So yeah, I think that argument worked when the Internet was so global but the Internet is getting very localized very quickly and so that door is closing even quicker than I think they realize.
So then how do you leverage these relationships while you still have them on a local level?
From my side of it, it is consummate and constant value. It’s really trying to innovate within the market you have.
You think about Montreal, where I live. We’re a huge hockey city; we have become a very big football city. We host the Jazz Festival. We host the International Just For Laughs Comedy Festival. So local radio has to recognize that if this is really what people identify with Montreal, we need to amp up content that reinforces and brings that stuff out. If we just go on the air and try and tell people that Michael Jackson died, all is lost. They can get this information from anywhere and everywhere.
I think it’s that relationship and knowledge of the local area that they can actually work with but again, the value proposition to the consumer has to be increasingly higher because of the tools and media channels the consumers now have access to.
If radio stations recognize they are publishers, which they are, why not publish whatever is relevant on the web versus what you publish in your traditional channels over the air?
What if the New York Times had created Twitter? What if the New York Times had created Craigslist? What if the New York Times had created eBay? I mean, why not? They are just publishing platforms. The whole point of the New York Times was to inform and empower a certain community. That’s what these tools do. They just don’t look like printed words on a paper, do they?
So are you suggesting, or at least partially, that a radio group could enable the publishing of audio content for listeners?
Yes, and go beyond audio. Maybe the whole point of radio is to go from theater of the mind to theater of the eyes to who knows what.
I’m sure people are rolling their eyes when I say that, but I’m fine with that because when people first saw Twitter, they thought that was ridiculous, too.
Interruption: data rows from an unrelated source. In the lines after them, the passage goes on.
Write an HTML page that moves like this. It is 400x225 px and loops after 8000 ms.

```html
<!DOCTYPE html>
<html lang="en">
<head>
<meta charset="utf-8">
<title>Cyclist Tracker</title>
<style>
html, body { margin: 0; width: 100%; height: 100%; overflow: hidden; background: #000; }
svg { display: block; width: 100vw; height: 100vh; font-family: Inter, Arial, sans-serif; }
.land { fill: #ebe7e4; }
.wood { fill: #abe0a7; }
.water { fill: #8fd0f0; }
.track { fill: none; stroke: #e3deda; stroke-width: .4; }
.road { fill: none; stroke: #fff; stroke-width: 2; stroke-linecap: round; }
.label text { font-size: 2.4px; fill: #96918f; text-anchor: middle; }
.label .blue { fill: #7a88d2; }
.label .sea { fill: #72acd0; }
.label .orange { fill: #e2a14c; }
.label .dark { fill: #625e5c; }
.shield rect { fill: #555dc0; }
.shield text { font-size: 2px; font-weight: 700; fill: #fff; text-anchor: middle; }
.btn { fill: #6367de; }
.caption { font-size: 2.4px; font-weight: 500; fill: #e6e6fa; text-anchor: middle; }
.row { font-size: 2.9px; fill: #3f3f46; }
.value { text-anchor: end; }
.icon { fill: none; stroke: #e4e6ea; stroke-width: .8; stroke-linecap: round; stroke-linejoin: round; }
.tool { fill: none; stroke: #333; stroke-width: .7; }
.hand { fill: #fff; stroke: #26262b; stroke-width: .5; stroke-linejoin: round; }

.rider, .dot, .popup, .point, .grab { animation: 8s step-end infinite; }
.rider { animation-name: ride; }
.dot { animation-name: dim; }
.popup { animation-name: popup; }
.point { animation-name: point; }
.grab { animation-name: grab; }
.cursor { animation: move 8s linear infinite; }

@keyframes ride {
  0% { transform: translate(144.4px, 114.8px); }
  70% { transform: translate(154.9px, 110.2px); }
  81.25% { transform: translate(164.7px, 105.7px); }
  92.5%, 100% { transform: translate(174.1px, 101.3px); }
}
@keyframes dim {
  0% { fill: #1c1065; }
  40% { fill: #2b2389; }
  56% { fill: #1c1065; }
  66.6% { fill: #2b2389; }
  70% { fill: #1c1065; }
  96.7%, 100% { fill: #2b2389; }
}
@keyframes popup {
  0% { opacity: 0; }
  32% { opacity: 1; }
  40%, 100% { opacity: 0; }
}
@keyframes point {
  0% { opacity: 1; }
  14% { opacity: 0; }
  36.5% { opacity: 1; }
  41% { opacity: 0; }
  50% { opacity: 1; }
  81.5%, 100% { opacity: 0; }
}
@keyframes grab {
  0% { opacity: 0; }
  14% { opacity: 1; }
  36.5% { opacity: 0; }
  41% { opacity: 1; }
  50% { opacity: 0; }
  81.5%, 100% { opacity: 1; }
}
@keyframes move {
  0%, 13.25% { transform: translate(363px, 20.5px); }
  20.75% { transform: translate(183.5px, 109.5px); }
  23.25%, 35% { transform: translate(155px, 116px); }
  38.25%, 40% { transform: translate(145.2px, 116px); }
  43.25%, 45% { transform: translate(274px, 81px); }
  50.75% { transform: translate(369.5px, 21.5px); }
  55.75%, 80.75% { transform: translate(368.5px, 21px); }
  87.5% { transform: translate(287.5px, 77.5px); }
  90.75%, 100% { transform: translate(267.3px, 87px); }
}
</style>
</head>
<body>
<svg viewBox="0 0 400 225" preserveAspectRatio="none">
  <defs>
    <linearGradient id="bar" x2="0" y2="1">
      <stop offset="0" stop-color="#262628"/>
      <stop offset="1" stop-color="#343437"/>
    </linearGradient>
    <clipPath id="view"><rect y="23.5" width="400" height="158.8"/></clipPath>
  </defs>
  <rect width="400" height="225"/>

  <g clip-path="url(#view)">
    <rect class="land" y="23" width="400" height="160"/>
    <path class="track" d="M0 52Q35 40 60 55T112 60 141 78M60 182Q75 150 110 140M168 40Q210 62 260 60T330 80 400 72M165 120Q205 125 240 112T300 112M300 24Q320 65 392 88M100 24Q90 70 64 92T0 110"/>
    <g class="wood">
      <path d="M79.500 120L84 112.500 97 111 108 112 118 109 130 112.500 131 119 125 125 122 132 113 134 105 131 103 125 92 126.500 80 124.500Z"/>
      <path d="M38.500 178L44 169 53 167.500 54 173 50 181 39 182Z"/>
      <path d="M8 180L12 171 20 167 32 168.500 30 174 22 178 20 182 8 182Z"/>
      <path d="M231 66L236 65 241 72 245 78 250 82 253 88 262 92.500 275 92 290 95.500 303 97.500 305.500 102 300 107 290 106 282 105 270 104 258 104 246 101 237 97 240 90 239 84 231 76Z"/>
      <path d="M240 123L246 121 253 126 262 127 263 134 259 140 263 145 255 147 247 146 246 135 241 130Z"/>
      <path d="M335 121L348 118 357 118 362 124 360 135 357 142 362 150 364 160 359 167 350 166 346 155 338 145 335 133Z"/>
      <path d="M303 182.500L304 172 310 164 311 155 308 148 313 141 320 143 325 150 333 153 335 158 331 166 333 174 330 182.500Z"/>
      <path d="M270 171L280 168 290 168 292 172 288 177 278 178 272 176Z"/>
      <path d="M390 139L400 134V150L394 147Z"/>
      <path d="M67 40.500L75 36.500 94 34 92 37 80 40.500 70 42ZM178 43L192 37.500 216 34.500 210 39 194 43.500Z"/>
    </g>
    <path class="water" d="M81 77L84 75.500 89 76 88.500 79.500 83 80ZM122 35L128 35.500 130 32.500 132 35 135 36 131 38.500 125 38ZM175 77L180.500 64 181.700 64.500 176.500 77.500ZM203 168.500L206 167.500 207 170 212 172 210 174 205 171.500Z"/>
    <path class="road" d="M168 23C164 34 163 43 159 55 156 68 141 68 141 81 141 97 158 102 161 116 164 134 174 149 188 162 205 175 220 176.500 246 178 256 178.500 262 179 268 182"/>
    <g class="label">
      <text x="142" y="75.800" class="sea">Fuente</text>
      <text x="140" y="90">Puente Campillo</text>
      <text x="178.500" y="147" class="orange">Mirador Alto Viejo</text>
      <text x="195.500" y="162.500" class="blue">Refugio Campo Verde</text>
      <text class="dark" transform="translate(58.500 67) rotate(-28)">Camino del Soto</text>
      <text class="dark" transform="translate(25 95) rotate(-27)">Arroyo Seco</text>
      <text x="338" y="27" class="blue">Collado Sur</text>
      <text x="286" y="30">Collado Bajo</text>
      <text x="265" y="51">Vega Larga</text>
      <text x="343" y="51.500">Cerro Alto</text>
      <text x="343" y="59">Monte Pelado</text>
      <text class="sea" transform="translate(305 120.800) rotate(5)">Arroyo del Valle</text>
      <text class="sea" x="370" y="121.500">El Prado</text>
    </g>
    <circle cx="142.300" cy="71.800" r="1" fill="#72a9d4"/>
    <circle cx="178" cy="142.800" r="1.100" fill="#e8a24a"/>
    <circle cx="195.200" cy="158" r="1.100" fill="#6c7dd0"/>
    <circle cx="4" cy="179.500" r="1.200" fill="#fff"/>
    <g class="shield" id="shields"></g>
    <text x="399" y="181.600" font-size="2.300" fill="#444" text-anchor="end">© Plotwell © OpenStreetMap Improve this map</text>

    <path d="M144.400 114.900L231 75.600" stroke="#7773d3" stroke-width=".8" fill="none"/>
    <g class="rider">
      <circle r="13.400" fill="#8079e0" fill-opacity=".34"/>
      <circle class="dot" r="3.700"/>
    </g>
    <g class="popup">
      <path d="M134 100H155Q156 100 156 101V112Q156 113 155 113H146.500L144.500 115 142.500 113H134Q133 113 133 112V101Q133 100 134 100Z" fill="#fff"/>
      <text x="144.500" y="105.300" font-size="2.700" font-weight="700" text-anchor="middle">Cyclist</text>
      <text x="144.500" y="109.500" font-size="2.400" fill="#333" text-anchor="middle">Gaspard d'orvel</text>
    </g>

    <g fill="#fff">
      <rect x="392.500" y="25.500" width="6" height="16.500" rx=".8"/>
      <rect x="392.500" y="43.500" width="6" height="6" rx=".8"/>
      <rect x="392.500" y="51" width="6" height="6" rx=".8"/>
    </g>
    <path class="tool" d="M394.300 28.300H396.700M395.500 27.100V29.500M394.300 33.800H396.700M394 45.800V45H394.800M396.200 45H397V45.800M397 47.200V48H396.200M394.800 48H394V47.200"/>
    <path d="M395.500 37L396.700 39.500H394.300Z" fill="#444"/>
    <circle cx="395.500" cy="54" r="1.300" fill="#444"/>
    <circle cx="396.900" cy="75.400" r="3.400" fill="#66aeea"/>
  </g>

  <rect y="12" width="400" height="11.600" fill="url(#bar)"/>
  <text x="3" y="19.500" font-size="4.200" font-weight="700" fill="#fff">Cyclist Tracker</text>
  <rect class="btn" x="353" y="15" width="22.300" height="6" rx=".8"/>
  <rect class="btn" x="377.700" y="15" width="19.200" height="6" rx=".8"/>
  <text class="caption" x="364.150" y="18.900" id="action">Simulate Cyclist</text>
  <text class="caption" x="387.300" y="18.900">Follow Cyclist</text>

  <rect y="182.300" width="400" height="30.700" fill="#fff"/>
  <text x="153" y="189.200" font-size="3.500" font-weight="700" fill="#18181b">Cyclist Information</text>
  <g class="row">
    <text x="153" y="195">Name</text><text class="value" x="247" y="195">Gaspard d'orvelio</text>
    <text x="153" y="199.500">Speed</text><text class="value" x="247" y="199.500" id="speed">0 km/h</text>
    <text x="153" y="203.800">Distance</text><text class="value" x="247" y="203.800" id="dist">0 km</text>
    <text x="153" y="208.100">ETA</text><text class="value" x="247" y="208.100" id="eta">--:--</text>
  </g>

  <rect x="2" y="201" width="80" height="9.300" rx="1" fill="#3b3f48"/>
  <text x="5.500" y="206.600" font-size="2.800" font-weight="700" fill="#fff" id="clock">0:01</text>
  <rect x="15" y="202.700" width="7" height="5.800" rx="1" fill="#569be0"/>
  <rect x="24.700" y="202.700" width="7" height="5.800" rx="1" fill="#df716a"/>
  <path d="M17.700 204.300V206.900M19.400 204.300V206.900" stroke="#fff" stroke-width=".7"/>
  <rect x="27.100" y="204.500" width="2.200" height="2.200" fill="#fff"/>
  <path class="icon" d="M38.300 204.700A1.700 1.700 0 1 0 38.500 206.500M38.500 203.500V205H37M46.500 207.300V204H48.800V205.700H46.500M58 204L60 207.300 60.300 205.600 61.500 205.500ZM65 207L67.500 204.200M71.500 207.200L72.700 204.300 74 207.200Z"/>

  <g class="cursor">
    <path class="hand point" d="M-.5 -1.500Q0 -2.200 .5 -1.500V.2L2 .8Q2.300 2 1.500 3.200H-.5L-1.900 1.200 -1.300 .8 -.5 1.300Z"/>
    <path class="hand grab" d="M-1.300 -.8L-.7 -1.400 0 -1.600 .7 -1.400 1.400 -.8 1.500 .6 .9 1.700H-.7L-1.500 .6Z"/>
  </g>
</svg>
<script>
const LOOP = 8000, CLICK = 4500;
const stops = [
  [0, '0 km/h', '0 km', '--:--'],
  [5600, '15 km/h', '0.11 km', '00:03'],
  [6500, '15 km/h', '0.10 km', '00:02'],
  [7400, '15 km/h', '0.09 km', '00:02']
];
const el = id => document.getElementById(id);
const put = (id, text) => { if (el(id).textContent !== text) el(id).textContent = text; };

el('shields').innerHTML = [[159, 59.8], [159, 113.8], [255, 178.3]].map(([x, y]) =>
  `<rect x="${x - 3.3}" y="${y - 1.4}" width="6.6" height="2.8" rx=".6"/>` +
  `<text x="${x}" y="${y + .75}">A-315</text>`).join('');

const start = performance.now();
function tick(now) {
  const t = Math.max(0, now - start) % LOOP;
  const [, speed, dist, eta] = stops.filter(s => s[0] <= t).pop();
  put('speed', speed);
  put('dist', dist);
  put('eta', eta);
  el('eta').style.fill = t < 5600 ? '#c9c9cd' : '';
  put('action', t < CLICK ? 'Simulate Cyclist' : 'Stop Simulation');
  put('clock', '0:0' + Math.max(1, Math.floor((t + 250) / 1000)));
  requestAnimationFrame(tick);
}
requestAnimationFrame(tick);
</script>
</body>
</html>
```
When I talk like this, people go, “What’s this guy saying? He’s a lunatic. He doesn’t know our industry, he doesn’t understand.” The answer is I do understand it. I’ve been part of the media and publishing business for a long time.
We are in the middle of mass creative destruction, and if anybody thinks the old model is suddenly going to come back, the internet is going to go away, and 13-year-old kids are going to start buying radios, putting them on their desks, turning them on, and having friends come over for a dance party, they’re crazy.
So it’s more than about making radio interactive, it’s more than about putting streams and podcasts online, it’s more than about sustaining the brands into a new era, it’s more than about getting on the iPod. It’s about creating innovative new ways to reframe the definitions of radio, the four corners of radio, for a new generation?
It’s about publishing content in a way that you can either support it with advertising, sponsorship, or paid models by consumers. That’s what it’s about. Always has been, always will be.
The only difference now is that that radio’s license to print money has been revoked.